YOUR GOAL — Search the records for the word "path". Copy every line where it appears.

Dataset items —
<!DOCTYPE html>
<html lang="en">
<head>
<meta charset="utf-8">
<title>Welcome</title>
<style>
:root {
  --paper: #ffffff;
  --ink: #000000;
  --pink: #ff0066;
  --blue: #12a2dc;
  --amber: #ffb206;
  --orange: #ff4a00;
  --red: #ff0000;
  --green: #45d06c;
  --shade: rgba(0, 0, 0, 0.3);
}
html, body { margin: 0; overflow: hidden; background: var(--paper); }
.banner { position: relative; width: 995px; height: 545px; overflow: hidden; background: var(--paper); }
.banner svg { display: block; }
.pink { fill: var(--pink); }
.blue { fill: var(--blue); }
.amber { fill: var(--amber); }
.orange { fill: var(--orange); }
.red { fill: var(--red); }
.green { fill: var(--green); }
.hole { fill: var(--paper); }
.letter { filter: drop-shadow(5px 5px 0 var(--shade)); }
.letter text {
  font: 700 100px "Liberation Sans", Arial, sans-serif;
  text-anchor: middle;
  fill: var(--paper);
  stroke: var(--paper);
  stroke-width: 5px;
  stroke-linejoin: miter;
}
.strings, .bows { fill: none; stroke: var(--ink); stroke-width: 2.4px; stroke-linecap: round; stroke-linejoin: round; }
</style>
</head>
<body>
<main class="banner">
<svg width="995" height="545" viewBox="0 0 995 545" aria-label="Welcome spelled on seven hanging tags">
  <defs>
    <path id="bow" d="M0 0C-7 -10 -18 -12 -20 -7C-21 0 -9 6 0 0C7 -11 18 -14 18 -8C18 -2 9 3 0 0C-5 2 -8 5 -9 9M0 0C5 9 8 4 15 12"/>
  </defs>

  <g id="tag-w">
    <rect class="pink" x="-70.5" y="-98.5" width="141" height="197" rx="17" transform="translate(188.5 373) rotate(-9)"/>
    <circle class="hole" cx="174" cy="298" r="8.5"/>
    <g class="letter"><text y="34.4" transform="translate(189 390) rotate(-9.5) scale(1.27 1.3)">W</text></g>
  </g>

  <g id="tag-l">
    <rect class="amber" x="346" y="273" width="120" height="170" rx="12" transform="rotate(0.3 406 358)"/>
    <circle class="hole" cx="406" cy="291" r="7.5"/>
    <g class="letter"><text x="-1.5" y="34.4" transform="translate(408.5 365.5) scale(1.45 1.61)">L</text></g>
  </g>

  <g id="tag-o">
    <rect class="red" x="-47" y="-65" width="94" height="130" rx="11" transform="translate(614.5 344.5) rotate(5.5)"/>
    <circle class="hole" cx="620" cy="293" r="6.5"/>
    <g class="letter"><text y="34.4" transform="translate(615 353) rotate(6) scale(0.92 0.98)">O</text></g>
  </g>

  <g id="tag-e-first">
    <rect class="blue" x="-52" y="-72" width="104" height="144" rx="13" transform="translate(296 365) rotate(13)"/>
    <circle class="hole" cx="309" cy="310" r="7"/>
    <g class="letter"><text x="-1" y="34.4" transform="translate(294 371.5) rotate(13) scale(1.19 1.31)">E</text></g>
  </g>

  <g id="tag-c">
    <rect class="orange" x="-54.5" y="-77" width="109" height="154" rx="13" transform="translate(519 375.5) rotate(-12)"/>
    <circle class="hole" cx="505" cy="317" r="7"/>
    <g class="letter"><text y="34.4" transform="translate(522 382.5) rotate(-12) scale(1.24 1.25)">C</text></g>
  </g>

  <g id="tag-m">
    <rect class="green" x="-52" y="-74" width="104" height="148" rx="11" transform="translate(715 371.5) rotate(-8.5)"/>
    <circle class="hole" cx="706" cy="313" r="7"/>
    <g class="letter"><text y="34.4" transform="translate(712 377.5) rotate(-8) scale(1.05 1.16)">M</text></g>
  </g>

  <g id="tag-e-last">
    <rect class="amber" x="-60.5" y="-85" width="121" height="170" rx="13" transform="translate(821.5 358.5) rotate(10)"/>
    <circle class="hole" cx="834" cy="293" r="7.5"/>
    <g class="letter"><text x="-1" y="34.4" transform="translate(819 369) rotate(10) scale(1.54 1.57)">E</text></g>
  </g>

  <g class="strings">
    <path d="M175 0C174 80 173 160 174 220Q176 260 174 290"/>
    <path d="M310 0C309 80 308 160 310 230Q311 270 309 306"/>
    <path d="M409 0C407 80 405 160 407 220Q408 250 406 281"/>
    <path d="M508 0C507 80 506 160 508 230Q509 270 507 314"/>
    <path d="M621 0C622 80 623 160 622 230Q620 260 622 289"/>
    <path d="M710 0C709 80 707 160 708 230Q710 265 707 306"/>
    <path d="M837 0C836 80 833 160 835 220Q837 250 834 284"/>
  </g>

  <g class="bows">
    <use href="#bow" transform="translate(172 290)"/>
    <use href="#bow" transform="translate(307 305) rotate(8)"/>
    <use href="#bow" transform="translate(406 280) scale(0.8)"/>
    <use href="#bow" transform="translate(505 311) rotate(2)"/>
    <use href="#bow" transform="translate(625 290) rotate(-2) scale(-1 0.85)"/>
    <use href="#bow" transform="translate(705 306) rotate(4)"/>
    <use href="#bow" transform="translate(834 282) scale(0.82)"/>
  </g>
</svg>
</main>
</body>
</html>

RESULT OF THE EXERCISE —
    <path id="bow" d="M0 0C-7 -10 -18 -12 -20 -7C-21 0 -9 6 0 0C7 -11 18 -14 18 -8C18 -2 9 3 0 0C-5 2 -8 5 -9 9M0 0C5 9 8 4 15 12"/>
    <path d="M175 0C174 80 173 160 174 220Q176 260 174 290"/>
    <path d="M310 0C309 80 308 160 310 230Q311 270 309 306"/>
    <path d="M409 0C407 80 405 160 407 220Q408 250 406 281"/>
    <path d="M508 0C507 80 506 160 508 230Q509 270 507 314"/>
    <path d="M621 0C622 80 623 160 622 230Q620 260 622 289"/>
    <path d="M710 0C709 80 707 160 708 230Q710 265 707 306"/>
    <path d="M837 0C836 80 833 160 835 220Q837 250 834 284"/>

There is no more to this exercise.